Check each line of the entries for "CAMERA" and report the ones that have it.
━━━━━ Records shown
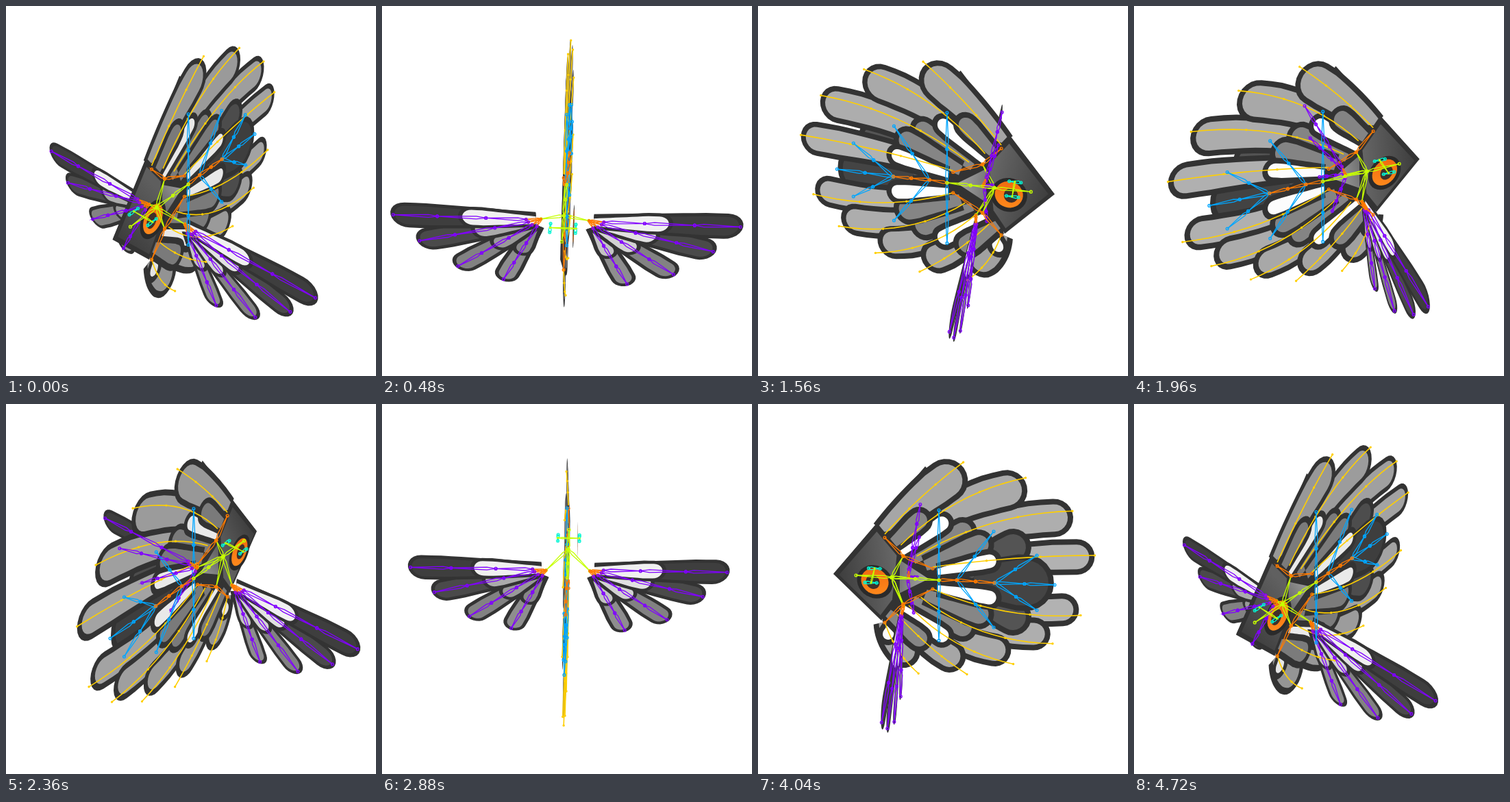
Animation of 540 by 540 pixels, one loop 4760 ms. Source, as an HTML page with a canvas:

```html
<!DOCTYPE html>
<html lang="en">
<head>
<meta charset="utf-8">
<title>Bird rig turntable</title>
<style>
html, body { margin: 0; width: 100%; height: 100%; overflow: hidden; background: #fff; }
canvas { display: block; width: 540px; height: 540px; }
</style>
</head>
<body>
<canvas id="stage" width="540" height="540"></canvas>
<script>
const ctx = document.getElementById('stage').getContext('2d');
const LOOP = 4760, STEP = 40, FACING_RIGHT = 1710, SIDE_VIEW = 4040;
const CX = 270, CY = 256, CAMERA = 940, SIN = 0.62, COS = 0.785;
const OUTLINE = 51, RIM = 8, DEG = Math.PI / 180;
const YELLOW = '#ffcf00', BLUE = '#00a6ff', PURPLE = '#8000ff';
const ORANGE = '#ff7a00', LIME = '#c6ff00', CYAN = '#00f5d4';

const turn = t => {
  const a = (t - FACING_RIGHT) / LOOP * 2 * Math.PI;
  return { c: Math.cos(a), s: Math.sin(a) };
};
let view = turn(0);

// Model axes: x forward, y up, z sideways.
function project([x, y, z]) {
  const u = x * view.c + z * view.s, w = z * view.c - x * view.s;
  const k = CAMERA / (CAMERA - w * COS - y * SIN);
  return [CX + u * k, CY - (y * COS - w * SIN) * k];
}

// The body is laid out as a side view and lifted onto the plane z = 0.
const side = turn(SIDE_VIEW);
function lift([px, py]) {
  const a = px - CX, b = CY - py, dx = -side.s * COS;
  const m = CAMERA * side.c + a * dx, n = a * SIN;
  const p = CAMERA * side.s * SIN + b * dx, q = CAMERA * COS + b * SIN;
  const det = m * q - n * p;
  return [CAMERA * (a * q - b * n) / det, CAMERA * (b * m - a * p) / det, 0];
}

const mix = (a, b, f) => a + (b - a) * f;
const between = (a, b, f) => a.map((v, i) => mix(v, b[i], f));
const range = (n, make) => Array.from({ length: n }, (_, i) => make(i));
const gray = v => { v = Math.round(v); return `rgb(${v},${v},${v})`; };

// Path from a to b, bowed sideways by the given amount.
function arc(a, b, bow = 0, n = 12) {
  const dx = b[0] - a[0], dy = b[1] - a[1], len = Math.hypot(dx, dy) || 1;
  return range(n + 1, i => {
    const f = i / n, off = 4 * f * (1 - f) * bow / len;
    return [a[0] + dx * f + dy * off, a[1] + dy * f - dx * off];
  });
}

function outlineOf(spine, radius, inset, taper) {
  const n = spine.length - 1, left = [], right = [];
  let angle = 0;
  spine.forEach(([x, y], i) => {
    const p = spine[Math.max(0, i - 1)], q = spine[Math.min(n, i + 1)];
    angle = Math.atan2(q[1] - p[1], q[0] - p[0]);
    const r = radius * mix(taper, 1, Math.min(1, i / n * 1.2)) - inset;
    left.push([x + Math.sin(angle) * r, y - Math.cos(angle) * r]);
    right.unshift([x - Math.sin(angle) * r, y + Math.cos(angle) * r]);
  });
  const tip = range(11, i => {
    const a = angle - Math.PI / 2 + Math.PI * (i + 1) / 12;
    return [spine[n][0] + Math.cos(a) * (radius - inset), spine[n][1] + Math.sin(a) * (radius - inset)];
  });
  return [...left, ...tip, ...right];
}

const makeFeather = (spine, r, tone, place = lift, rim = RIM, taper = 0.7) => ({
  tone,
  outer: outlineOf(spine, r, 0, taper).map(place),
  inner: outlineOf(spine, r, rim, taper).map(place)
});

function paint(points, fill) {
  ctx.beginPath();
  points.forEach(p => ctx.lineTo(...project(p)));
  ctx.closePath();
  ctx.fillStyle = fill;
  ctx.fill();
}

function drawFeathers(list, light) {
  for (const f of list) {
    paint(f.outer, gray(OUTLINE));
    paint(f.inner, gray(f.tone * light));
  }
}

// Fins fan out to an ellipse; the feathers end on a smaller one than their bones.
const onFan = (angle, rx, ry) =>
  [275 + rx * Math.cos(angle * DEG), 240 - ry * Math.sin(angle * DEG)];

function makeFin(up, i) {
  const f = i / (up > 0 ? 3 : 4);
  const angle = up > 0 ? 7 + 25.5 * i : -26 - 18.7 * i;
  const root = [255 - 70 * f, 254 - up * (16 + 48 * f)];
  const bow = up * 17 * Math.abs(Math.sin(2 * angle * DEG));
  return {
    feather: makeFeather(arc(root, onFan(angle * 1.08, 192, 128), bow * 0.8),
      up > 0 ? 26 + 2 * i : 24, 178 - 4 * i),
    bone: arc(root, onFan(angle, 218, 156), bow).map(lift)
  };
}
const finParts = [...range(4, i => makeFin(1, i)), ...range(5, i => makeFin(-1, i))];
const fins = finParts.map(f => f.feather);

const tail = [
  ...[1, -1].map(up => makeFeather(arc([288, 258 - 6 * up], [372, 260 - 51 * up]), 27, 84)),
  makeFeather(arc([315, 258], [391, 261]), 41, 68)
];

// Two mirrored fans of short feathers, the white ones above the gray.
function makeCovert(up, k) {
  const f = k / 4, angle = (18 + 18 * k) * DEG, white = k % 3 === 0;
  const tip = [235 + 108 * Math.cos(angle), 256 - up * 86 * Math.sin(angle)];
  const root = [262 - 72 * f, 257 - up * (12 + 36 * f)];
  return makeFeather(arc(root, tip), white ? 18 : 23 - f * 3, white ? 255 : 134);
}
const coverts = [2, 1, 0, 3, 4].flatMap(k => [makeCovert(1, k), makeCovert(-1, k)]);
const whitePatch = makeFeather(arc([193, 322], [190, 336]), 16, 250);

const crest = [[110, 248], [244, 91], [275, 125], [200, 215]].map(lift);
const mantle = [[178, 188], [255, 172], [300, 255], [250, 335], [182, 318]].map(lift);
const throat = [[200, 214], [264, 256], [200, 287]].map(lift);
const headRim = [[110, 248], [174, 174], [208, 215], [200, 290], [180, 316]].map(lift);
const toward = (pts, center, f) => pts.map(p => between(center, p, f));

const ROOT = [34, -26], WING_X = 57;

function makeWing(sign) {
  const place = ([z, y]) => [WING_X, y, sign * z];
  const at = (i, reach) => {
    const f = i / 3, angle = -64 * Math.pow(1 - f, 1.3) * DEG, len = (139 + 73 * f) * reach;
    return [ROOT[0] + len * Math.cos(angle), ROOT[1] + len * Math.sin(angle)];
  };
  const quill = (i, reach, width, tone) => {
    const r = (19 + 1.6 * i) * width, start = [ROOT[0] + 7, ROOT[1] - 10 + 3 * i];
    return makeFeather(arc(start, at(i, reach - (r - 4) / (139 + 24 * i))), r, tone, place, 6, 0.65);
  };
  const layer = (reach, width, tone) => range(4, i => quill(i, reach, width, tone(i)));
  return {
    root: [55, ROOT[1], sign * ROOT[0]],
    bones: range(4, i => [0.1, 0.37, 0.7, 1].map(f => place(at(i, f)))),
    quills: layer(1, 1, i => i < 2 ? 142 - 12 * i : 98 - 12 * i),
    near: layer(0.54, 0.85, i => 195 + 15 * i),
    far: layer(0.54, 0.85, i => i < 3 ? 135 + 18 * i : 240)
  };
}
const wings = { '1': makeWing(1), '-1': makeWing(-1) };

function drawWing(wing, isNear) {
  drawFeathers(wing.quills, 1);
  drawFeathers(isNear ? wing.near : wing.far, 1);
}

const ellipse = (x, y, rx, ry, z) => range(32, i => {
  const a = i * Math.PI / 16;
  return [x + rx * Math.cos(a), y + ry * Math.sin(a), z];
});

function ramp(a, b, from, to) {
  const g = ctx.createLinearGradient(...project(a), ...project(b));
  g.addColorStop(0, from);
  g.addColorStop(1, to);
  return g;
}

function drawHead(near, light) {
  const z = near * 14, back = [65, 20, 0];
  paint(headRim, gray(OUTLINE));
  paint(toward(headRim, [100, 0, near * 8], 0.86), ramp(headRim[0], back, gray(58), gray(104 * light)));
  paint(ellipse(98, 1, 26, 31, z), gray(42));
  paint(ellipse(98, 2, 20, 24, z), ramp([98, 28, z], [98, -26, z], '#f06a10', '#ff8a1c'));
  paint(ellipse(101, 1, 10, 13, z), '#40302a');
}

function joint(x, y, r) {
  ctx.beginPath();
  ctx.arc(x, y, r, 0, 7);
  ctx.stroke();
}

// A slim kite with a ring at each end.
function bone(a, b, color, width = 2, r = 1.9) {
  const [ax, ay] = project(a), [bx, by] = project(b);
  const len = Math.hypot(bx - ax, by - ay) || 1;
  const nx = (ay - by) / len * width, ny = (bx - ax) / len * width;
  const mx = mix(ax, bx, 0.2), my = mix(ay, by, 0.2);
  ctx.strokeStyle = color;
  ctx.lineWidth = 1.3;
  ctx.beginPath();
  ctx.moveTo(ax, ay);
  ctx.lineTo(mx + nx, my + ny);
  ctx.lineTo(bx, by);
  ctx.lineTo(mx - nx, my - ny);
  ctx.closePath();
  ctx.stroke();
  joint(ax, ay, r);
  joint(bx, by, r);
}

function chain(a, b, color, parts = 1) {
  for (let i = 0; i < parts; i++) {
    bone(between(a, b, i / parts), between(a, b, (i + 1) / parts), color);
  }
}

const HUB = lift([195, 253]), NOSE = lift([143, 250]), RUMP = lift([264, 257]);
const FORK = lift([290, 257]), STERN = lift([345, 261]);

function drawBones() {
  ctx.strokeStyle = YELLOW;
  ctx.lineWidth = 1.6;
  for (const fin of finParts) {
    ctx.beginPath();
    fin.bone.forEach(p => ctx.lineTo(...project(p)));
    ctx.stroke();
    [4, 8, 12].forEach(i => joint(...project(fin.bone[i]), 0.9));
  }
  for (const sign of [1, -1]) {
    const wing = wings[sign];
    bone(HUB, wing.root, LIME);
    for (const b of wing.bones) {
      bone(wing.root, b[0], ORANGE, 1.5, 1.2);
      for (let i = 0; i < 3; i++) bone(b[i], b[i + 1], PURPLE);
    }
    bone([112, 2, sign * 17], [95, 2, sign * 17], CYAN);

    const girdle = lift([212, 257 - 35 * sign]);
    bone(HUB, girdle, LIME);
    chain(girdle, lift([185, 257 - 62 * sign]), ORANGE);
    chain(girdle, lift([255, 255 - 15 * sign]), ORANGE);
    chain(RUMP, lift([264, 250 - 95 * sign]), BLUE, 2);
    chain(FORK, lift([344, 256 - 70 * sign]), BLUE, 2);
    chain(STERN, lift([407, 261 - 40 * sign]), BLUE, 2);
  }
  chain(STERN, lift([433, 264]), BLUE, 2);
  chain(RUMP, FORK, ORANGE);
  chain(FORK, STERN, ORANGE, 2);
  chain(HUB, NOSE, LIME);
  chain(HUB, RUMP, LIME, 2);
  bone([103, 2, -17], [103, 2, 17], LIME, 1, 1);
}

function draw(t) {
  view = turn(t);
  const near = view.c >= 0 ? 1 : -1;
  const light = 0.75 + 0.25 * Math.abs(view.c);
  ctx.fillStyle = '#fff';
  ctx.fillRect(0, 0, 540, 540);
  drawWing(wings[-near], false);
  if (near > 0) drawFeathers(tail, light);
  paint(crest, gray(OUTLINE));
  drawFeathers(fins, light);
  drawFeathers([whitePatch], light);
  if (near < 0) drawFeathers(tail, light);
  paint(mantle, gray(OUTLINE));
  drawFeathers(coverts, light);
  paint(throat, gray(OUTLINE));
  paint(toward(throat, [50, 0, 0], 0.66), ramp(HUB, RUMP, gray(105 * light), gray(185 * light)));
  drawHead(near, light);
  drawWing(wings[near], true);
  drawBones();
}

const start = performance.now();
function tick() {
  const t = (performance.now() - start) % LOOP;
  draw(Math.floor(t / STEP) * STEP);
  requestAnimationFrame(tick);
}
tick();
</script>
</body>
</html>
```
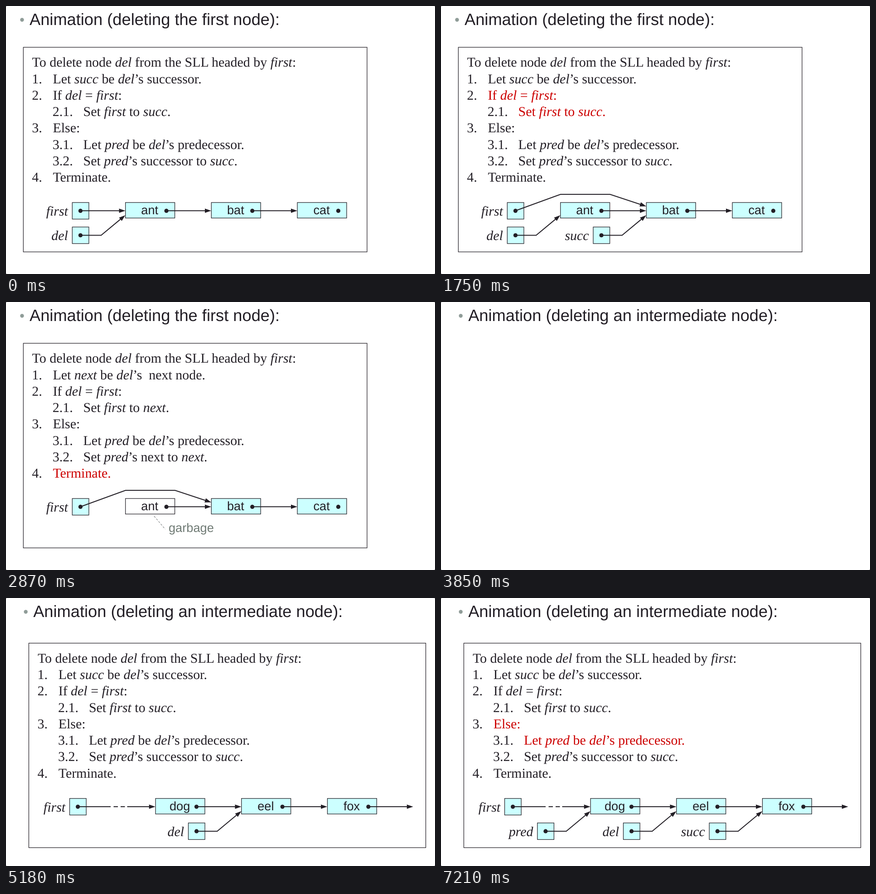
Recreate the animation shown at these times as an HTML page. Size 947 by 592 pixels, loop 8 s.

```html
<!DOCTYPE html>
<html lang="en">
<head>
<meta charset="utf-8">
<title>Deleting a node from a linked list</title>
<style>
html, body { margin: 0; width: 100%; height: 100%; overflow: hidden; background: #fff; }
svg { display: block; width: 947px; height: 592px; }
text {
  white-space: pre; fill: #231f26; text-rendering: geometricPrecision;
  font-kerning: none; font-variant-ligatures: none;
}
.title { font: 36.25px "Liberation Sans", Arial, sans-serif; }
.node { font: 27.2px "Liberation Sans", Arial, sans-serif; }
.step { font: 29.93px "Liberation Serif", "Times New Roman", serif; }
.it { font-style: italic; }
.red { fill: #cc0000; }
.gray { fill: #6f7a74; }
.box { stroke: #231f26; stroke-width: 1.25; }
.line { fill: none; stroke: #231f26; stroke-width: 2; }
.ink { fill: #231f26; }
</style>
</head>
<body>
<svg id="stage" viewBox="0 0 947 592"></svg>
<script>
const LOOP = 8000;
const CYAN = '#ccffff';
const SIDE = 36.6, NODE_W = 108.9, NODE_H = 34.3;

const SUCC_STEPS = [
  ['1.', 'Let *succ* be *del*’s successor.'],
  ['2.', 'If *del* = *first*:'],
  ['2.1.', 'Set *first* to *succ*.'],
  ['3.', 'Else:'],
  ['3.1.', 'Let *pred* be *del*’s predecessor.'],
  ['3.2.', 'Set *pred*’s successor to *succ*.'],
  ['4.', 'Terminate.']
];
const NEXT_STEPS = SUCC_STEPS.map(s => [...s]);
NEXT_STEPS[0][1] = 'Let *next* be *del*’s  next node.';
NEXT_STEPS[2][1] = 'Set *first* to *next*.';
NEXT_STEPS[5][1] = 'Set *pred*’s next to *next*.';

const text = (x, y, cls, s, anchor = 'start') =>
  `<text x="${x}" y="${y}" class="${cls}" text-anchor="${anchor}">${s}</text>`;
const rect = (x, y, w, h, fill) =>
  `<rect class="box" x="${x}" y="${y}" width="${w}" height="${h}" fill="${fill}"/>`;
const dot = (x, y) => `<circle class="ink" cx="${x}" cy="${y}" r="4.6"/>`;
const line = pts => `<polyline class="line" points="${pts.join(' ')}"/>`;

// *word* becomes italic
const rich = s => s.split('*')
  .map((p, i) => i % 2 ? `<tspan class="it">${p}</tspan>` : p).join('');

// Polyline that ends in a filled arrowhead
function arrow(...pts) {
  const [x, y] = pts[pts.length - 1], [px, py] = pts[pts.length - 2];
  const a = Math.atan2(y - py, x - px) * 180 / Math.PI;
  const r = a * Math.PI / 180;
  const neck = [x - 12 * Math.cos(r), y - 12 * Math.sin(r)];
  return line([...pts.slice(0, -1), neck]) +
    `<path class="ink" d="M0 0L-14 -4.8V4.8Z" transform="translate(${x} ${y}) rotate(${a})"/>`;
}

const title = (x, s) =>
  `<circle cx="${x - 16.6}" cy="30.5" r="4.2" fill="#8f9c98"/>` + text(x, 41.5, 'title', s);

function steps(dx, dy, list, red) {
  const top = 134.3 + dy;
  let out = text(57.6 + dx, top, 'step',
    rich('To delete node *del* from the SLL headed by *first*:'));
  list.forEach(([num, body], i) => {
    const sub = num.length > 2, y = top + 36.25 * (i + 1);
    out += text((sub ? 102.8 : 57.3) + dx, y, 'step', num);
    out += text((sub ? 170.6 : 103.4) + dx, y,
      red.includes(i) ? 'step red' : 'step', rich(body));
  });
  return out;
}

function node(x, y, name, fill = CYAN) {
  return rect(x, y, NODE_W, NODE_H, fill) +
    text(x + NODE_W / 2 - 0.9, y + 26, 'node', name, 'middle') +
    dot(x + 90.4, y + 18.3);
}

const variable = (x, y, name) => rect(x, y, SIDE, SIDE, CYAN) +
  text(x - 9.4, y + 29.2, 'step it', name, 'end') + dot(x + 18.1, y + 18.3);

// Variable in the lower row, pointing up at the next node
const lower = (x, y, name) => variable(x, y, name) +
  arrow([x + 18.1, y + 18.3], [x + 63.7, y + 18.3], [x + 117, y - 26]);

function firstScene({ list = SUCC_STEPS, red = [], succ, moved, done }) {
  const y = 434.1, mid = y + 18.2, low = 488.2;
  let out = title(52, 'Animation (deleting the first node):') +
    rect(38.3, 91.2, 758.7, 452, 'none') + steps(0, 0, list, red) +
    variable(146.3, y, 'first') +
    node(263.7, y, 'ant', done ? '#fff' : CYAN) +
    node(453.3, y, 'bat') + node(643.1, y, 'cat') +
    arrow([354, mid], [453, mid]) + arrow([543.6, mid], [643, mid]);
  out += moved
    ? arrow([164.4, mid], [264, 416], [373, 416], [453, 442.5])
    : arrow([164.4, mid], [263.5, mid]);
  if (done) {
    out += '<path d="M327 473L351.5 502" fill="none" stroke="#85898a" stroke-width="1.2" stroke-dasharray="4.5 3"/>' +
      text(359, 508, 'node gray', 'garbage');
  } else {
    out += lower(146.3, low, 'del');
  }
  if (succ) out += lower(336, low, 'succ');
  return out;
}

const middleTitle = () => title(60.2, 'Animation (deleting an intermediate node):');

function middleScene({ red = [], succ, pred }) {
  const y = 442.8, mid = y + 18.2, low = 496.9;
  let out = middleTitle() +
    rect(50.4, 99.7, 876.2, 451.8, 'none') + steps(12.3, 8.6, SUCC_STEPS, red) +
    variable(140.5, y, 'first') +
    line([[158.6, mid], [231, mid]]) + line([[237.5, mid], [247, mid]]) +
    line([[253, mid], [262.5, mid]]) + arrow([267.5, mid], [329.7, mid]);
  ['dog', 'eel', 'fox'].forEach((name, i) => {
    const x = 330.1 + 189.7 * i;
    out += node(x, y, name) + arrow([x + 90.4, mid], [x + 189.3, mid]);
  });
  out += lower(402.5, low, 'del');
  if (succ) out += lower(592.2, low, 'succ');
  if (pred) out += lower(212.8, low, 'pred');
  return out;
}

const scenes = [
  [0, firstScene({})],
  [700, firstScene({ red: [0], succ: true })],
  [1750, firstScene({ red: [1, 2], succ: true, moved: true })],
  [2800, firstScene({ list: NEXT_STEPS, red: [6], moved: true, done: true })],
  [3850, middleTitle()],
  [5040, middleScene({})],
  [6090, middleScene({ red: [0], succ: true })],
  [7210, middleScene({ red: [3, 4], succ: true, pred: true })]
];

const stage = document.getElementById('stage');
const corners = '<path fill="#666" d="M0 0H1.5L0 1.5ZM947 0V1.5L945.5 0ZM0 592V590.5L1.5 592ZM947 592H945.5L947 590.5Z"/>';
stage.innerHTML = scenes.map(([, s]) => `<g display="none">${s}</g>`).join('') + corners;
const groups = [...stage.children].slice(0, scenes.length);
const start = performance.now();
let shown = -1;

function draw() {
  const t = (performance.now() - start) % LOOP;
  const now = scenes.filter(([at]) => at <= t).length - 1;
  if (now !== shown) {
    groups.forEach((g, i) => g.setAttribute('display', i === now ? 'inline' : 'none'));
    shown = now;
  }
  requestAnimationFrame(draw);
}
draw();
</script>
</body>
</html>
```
━━━━━━━━━━
Task solution »
const CX = 270, CY = 256, CAMERA = 940, SIN = 0.62, COS = 0.785;
  const k = CAMERA / (CAMERA - w * COS - y * SIN);
  const m = CAMERA * side.c + a * dx, n = a * SIN;
  const p = CAMERA * side.s * SIN + b * dx, q = CAMERA * COS + b * SIN;
  return [CAMERA * (a * q - b * n) / det, CAMERA * (b * m - a * p) / det, 0];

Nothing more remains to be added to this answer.